I spent last weekend in training for my yoga teacher certification.

We went into yogic philosophy a bit this session, and one topic we discussed at length were Yama and Niyama--a kind of code of conduct as to how we should behave towards ourselves and others.

The first yama we studied was the concept of ahimsa--essentially non-violence. But while ahimsa tends to conflated mostly with non-violence towards animals (i.e., vegetarianism), that is really not what it means. Essentially ahimsa does not necessarily state that we should never eat meat or fish (although many Hindus, Buddists and Jains interpret it that way), it means that we should always behave with attention and consideration to others and ourselves.

In order to truly practice ahimsa I learned, you first had to practice non-violence towards one's self, and that meant paying respect to your body. You have to practice non-violence towards yourself in both your exercise, eating and other habits first, in order to extend ahimsa out to other beings. If you practice violence on yourself, you cause others to suffer.

That made sense to me.

I have a cousin now in the hospital because of anorexia. She's in her 40's and had been suffering from eating disorders since her teen years. Additionally, she's a chain smoker, has a drinking problem and at one time abused prescription drugs. My cousin has, without a doubt, been very violent to herself for practically her entire adult life.

Since she's been in the hospital, the doctors discovered a large tumor on my cousin's lung. They also have had to give her several blood transfusions because of an inordinately high white blood count. The outlook is bleak.

But what impact can my cousin's violence to herself have on others you ask? How does it impact me, particularly, since I don't really like this cousin and have had very little to do with her?

This cousin is my mother's sister's daughter. Needless to say, my cousin's condition is causing my Aunt a tremendous amount of suffering (not to mention all the suffering her various addictions and eating disorders have already caused my Aunt through the years).
My Aunt's suffering translates to my mother, who, of course, can't stand to see her sister suffer. I feel my mother's pain over her sister's situation (as well as my Aunt's who I also happen to love very dearly).
My cousin is also a mother of two young children, so there's a very good chance she may be leaving them mother-less.

So, you see, when we do violence to ourselves, like my cousin has, we cause pain and suffering in others. My cousin's violence to herself has radiated outward so that it effects my Aunt, my mother, me, her siblings and her children.

Now my cousin's situation is rather extreme. I'll admit that the repeated violence she has engaged in towards herself was somewhat out of the course of normalcy.

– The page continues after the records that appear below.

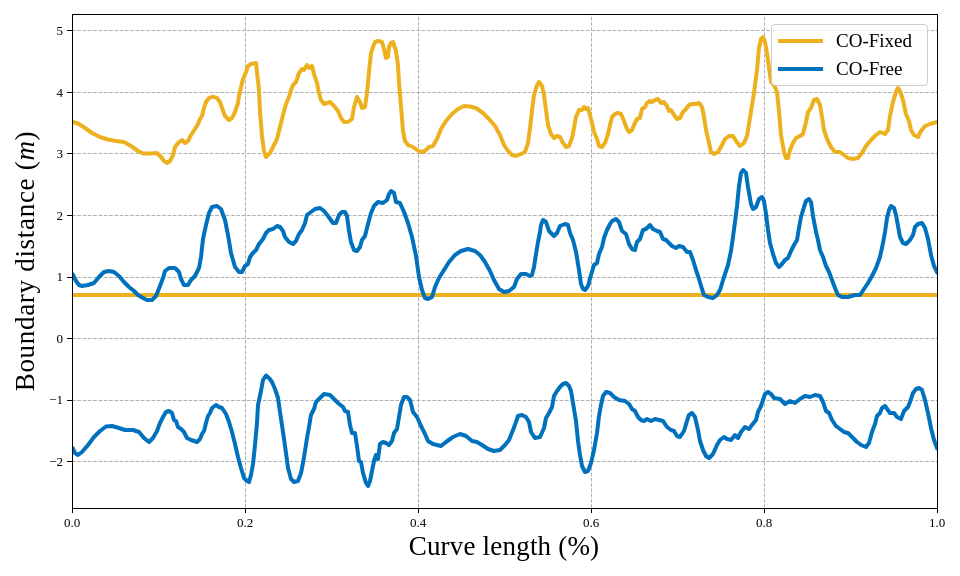
<!DOCTYPE html>
<html lang="en">
<head>
<meta charset="utf-8">
<title>Boundary distance along the curve</title>
<style>
:root { --fixed: #edb120; --free: #0072bd; --grid: #b0b0b0; --ink: #000; --paper: #fff; --frame: #ccc; }
* { box-sizing: border-box; margin: 0; padding: 0; }
html, body { width: 960px; height: 576px; overflow: hidden; background: var(--paper); }
.chart { position: relative; width: 960px; height: 576px; overflow: hidden; color: var(--ink); font-family: "Liberation Serif", "TeX Gyre Schola", serif; }
.plot { position: absolute; inset: 0; }
.grid { stroke: var(--grid); stroke-width: 1; stroke-dasharray: 3.7 1.6; }
.ticks, .axes { stroke: var(--ink); stroke-width: 1; fill: none; }
.series { fill: none; stroke-width: 4; stroke-linejoin: round; stroke-linecap: square; }
.fixed { stroke: var(--fixed); }
.free { stroke: var(--free); }
.scale { position: absolute; display: flex; justify-content: space-between; list-style: none; font-size: 13px; white-space: nowrap; }
.scale-x { left: 72px; top: 515px; width: 865px; height: 16px; }
.scale-x li { width: 0; display: flex; justify-content: center; line-height: 16px; }
.scale-y { left: 30px; top: 31px; width: 33px; height: 431px; flex-direction: column; align-items: flex-end; }
.scale-y li { height: 0; line-height: 0; }
.label { position: absolute; font-size: 27px; font-weight: 400; line-height: 32px; white-space: nowrap; text-align: center; }
.label-x { left: 354px; top: 530px; width: 300px; letter-spacing: .2px; }
.label-y { left: -125px; top: 245px; width: 300px; transform: rotate(-90deg); letter-spacing: .7px; }
.legend { position: absolute; left: 771px; top: 24px; width: 157px; height: 62px; padding: 2px 6px; display: flex; flex-direction: column; justify-content: space-evenly; list-style: none; border: 1px solid var(--frame); border-radius: 4px; background: rgba(255, 255, 255, .8); font-size: 19px; line-height: 26px; }
.legend li { display: flex; align-items: center; gap: 13px; white-space: nowrap; }
.swatch { width: 45px; height: 4px; }
.swatch-fixed { background: var(--fixed); }
.swatch-free { background: var(--free); }
</style>
</head>
<body>
<main class="chart">
<svg class="plot" width="960" height="576" viewBox="0 0 960 576" role="img" aria-label="Line chart of boundary distance against curve length">
<defs><clipPath id="area"><rect x="72" y="14" width="865" height="495"/></clipPath></defs>
<g class="grid">
<path d="M245.5 508V14M418.5 508V14M591.5 508V14M764.5 508V14"/>
<path d="M72 30.5H937M72 92.5H937M72 153.5H937M72 215.5H937M72 277.5H937M72 338.5H937M72 400.5H937M72 461.5H937"/>
</g>
<g clip-path="url(#area)">
<polyline class="series fixed" points="73,122 79,124 85,128 92,133 100,137 108,139.5 116,141 124,142 131,146 138,151 143,153.5 150,153.5 157,153 161,157 164,161 167,163 170,161 173,155 175,147 178,143 182,140 185,143 188,141 191,135 195,129 198,124 200,119 202,116 204,108 206,102 209,98 213,96.5 217,98 220,102 222,108 225,116 229,120 232,118 235,112 238,103 239,96 241,87 243,79 246,72 248,66 251,64 256,63 257,72 259,90 260,112 262,136 264,151 266,157 270,153 274,145 277,139 280,127 283,115 286,104 289,97 291,90 293,85 296,82 299,73 302,69 304,70 307,65 309,68 312,66 314,74 317,83 319,93 321,100 324,104 330,102 334,106 338,111 341,118 344,122 348,122 352,119 354,107 357,97 360,102 362,108 365,107 367,93 369,72 371,53 373,47 375,42 378,41 382,42 384,49 386,58 388,57 389,47 391,43 393,42 396,51 398,65 399,83 401,106 403,131 405,141 408,145 413,147 417,150 421,152 425,151 429,147 433,146 437,139 441,129 446,121 452,114 458,109 464,106 470,106.5 476,108 483,113 489,119 495,126 500,135 504,145 508,151 512,155 516,156 521,154 525,152 528,143 530,128 532,111 534,95 537,85 539,82 542,86 544,95 546,110 548,125 551,134 554,138 557,136 560,137 563,143 566,147 569,146 572,138 574,128 576,117 579,110 582,110 584,107 586,109 588,108 590,115 592,123 594,132 597,139 599,146 602,147 605,143 608,134 610,125 612,117 615,114 618,113 621,114 624,121 627,129 629,132 632,130 634,125 637,119 640,118 642,109 645,107 647,103 650,101 652,102 655,100 658,99 661,103 664,102 667,106 669,111 671,110 674,115 677,119 680,118 683,112 686,109 689,105 692,104 696,104 699,103 702,107 704,117 706,130 709,143 711,152 714,154 718,152 722,145 725,139 729,136 733,136 736,141 740,146 744,143 747,136 749,124 752,105 754,93 757,70 759,48 761,39 763,37 765,42 767,53 769,68 771,82 774,85 777,92 779,111 781,135 784,152 786,158 788,158 790,150 793,143 796,138 800,136 803,134 806,122 808,112 811,108 814,100 817,99 820,105 822,117 824,130 827,139 831,147 835,152 840,152 844,155 848,158 853,159 858,158 862,153 866,146 871,140 876,135 880,132 885,134 888,130 890,116 893,102 896,92 898,88 900,91 903,100 906,114 909,121 911,130 914,135 918,137 921,131 925,126 930,124 937,122"/>
<line class="series fixed" x1="72" y1="295" x2="937" y2="295"/>
<polyline class="series free" points="73,275 76,281 79,285 82,286 88,285 94,283 99,277 104,272 109,271 114,272 119,276 124,282 129,287 134,291 138,295 143,298 147,300 152,300 156,296 160,286 163,278 165,271 169,268 175,268 179,272 181,279 184,285 188,285 191,280 195,276 199,268 201,257 203,239 206,225 209,213 212,207 217,206 221,209 225,220 228,235 231,253 235,267 239,272 242,272 245,266 248,264 250,257 253,253 256,250 259,244 263,239 266,233 269,230 273,229 277,226 280,227 283,231 285,237 289,242 293,244 296,241 299,234 302,230 305,223 307,215 311,212 315,209 320,208 324,211 328,216 333,223 336,223 339,215 342,212 345,212 347,216 349,231 351,242 354,250 357,251 360,247 362,240 365,236 368,224 371,213 374,206 378,202 383,203 387,200 389,194 391,191 394,193 396,202 400,203 404,212 408,223 412,237 416,256 419,277 422,290 425,298 428,299 432,297 435,287 439,278 444,270 449,262 455,255 461,251 468,249 475,251 480,255 485,262 490,271 494,280 499,289 504,292 509,291 514,287 517,279 521,274 526,274 530,276 532,275 534,267 536,254 538,242 540,232 541,225 543,220 546,222 549,231 554,236 557,233 560,226 565,224 568,225 570,233 573,240 576,252 579,270 581,284 583,289 585,290 588,286 591,275 594,265 597,263 599,254 602,247 604,238 607,230 610,224 612,221 616,219 619,222 622,231 626,234 629,244 632,249 635,250 637,242 640,239 643,230 646,229 650,225 653,229 657,231 660,232 663,239 666,240 669,243 672,246 676,248 679,246 683,247 687,252 690,252 693,260 696,270 699,279 702,289 704,295 708,297 713,298 717,295 720,290 724,277 728,265 731,251 733,237 735,222 737,206 739,186 741,173 743,170 746,173 748,187 751,204 753,209 756,207 759,199 762,197 764,201 766,214 768,230 770,243 773,254 776,263 779,267 782,264 785,260 788,258 791,251 794,245 797,240 799,228 801,217 804,207 806,201 809,199 811,202 813,216 816,232 818,240 820,250 823,257 826,266 829,272 832,280 835,288 838,295 842,297 848,297 855,295 860,295 864,289 868,283 872,276 876,268 880,257 883,243 885,232 887,218 889,210 891,206 894,208 896,215 898,226 900,237 903,243 906,244 910,240 913,235 915,227 918,224 922,223 925,228 928,239 931,255 934,266 937,272"/>
<polyline class="series free" points="73,449 75,453 78,455 82,452 88,445 94,437 100,431 106,426.5 112,426 119,428 125,430 133,430 139,432 144,438 149,442 153,438 157,431 160,423 163,417 166,412 169,411 172,413 174,420 176,421 178,427 181,429 184,432 187,438 191,440 197,442 200,439 202,434 204,431 206,423 208,416 210,413 212,408 216,405 219,407 222,408 226,414 229,422 232,432 235,444 238,457 241,468 244,478 247,481 249,482 251,475 253,464 255,445 257,423 258,405 261,391 263,380 266,375.5 269,378 272,382 275,389 278,398 280,412 283,432 286,453 288,468 291,479 294,482 298,481 301,473 303,463 305,451 307,438 309,427 311,415 314,409 316,402 320,398 324,394 330,395 334,399 338,403 343,407 345,411 348,412 350,425 352,433 355,433 357,446 359,461 361,462 363,473 366,483 368,486 370,481 372,471 374,461 376,455 378,459 380,444 383,442 386,443 389,445 392,441 394,433 397,429 399,417 401,405 404,397 407,397 410,400 413,412 417,417 421,426 425,434 428,441 433,444 441,446 446,442 453,437 460,434 466,436 472,441 477,442 482,445 488,449 494,451 500,450 505,445 509,440 513,430 516,422 518,416 522,415 526,417 529,422 531,432 535,438 540,437 544,428 546,418 549,413 552,407 554,396 557,391 560,387 563,384 566,383 569,386 571,391 573,403 576,421 578,441 580,455 582,466 585,472 588,471 591,463 594,450 597,433 599,416 601,405 603,396 606,392 610,393 614,397 619,400 625,401 629,404 632,409 635,411 638,417 641,420 644,421 647,419 651,421 655,419 659,420 663,421 667,427 671,430 674,431 677,436 680,437 684,431 687,421 689,415 692,413 695,417 698,430 700,441 703,450 706,456 709,458 713,454 717,445 720,440 724,437 727,439 731,440 735,435 738,438 741,432 745,427 749,429 752,425 756,420 758,412 761,406 763,400 765,394 768,392 771,394 774,398 780,399 785,404 790,401 795,403 800,399 805,396 810,397 815,395 820,396 823,402 826,411 829,413 832,420 836,426 840,429 844,432 848,433 852,437 857,442 861,445 866,447 869,443 872,432 875,424 877,416 880,413 882,408 885,406 890,413 894,413 897,417 901,419 904,411 908,407 910,402 913,393 916,389 919,388 922,390 925,400 928,413 931,428 934,440 937,448"/>
</g>
<rect class="axes" x="72.5" y="14.5" width="865" height="494"/>
<path class="ticks" d="M72.5 508v5M245.5 508v5M418.5 508v5M591.5 508v5M764.5 508v5M937.5 508v5M72 30.5h-5M72 92.5h-5M72 153.5h-5M72 215.5h-5M72 277.5h-5M72 338.5h-5M72 400.5h-5M72 461.5h-5"/>
</svg>
<ul class="scale scale-y"><li>5</li><li>4</li><li>3</li><li>2</li><li>1</li><li>0</li><li>−1</li><li>−2</li></ul>
<ul class="scale scale-x"><li>0.0</li><li>0.2</li><li>0.4</li><li>0.6</li><li>0.8</li><li>1.0</li></ul>
<p class="label label-x">Curve length (%)</p>
<p class="label label-y">Boundary distance (<i>m</i>)</p>
<ul class="legend">
<li><span class="swatch swatch-fixed"></span>CO-Fixed</li>
<li><span class="swatch swatch-free"></span>CO-Free</li>
</ul>
</main>
</body>
</html>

However, I do think that anyone who allows themself to get overweight to the point that they risk serious health conditions is not practicing ahimsa. I think that eating overly processed, unnatural foods and not getting any exercise is not practicing ahimsa as well.

We have to take care of ourselves, not just for us, but for those who love us as well. When we eat food that our not good for us, we are, in fact, doing violence towards ourselves, and that violence we do to ourselves will eventually radiate outward to cause suffering to those who love us.
However, if we eat right, watch our portions and exercise, our chances of staying healthy increase, increasing the happiness of those we love.
And, that is ahimsa.


1 comment:

  1. BRAVO! Well Said! Yoga training...sounds great!